Many dog owners have done it and probably know better, yes I am talking about dogs riding loose in the car, at times with their head happily out the window. We don’t do that with our children, and we shouldn’t do it with our dogs either. Most car rules that apply to kids also apply to dogs as both should be in the back and need restraints before driving off. Unfortunately for dogs, cars are designed to only protect humans in a crash. Seat belts attach the human body to the car, so when the car stops moving, the human stops too, and airbags cushion the impact of the head and limbs that still move during impact.

An unrestrained dog will turn into a powerful projectile in a car accident. A 60 lbs. dog in a 40 mph collision will have the crash force of more than 4,000 lbs. The best case scenario is your dog being ejected through the windshield, with dire consequences as you can imagine. I say best case scenario because that canine projectile has a good chance of impacting any passenger in the car with the same force of 4,000 pounds. No need to explain further, but what safety measures are available?

Popular mesh or metal wire barriers between front and back seats, or between passenger compartment and cargo hold prevent your dog from climbing in your lap and spoiling your view of the road, which is better than nothing, but they don’t offer much protection for people or dogs in an accident. Look at the barrier if you have one and imagine a 4,000-pound force. Correct, a simple barrier won’t stop your dog from becoming a deadly projectile in the event of a crash.

A loose crate with the dog inside is somewhat better for the dog but may still portend a terrible outcome for human passengers, because an unsecured crate also turns into a powerful force during a crash.

Buckled in harnesses are a better option, but they still leave some things to be desired and many dogs are more at ease traveling in crates. Let’s say the dog is wearing a harness that is attached to the seat or the kind that is an extension of the car’s safety belts like in the picture. The harness wraps around the dog’s chest and forelegs, with a loop on the back for use with the car’s seatbelt. However, they still leave room for the dog to move around and continue whiplashing if the car stops suddenly.
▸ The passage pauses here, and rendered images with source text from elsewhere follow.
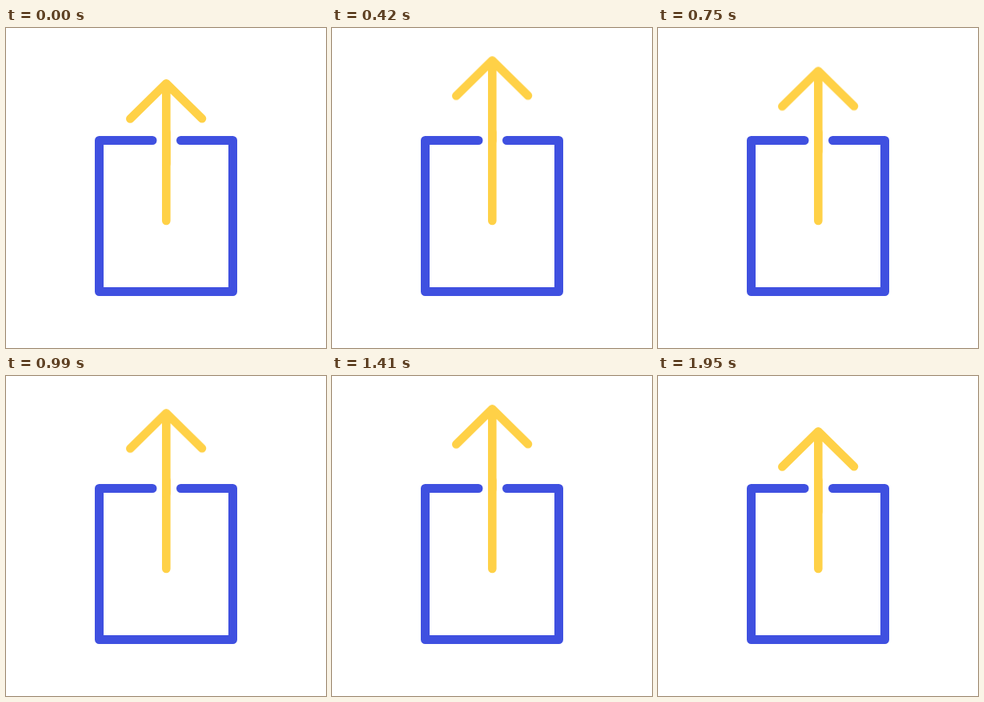
An HTML page without scripts that plays this animation: 400x400 px, repeating every 5.66 s.

```html
<!DOCTYPE html>
<html lang="en">
<head>
<meta charset="utf-8">
<title>Share arrow</title>
<style>
  html, body {
    margin: 0;
    width: 100%;
    height: 100%;
    overflow: hidden;
    background: #fff;
  }
  svg {
    display: block;
    width: 100%;
    height: 100%;
    fill: none;
    stroke-width: 11;
    stroke-linecap: round;
    stroke-linejoin: round;
  }
  .box { stroke: #3f50e0; }
  .arrow { stroke: #ffd147; stroke-width: 10.6; }

  /* Rise, bob twice, then dip below rest and settle; idle for the remainder. */
  .head { animation: bob 5660ms cubic-bezier(.37, 0, .63, 1) infinite; }
  @keyframes bob {
    0%      { transform: translateY(0); }
    7.42%   { transform: translateY(-28.7px); }
    11.66%  { transform: translateY(-9.5px); }
    15.9%   { transform: translateY(-28.7px); }
    20.27%  { transform: translateY(-9px); }
    24.38%  { transform: translateY(-28.7px); }
    31.27%  { transform: translateY(8px); }
    34.45%, 100% { transform: translateY(0); }
  }
</style>
</head>
<body>
<svg viewBox="0 0 400 400">
  <path class="box" d="M183 140.5H116.5V329.5H283.5V140.5H218.5"/>
  <g class="arrow">
    <path d="M200.3 130V241"/>
    <path class="head" d="M155.3 113.5L200.3 69.3L245 113.3M200.3 69.3V170"/>
  </g>
</svg>
</body>
</html>
```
Crates, originally developed for air travel, have long been used for safety in cars, and they’re still one of the best options for your dogs. In our opinion, a sturdy crate that is attached to the car is the safest option, because even though the dog is not restrained, there is relatively little room to move during impact and the crash force has a better chance of being spread evenly throughout the body. Get the sturdiest crate you can, like the one in the picture. Place it in the car with the long side against the seat back, then secure it with wide, heavy-duty luggage straps.

You can’t guarantee that you won’t be in an accident, but you can reduce the risk of serious harm by not letting your dog ride loose.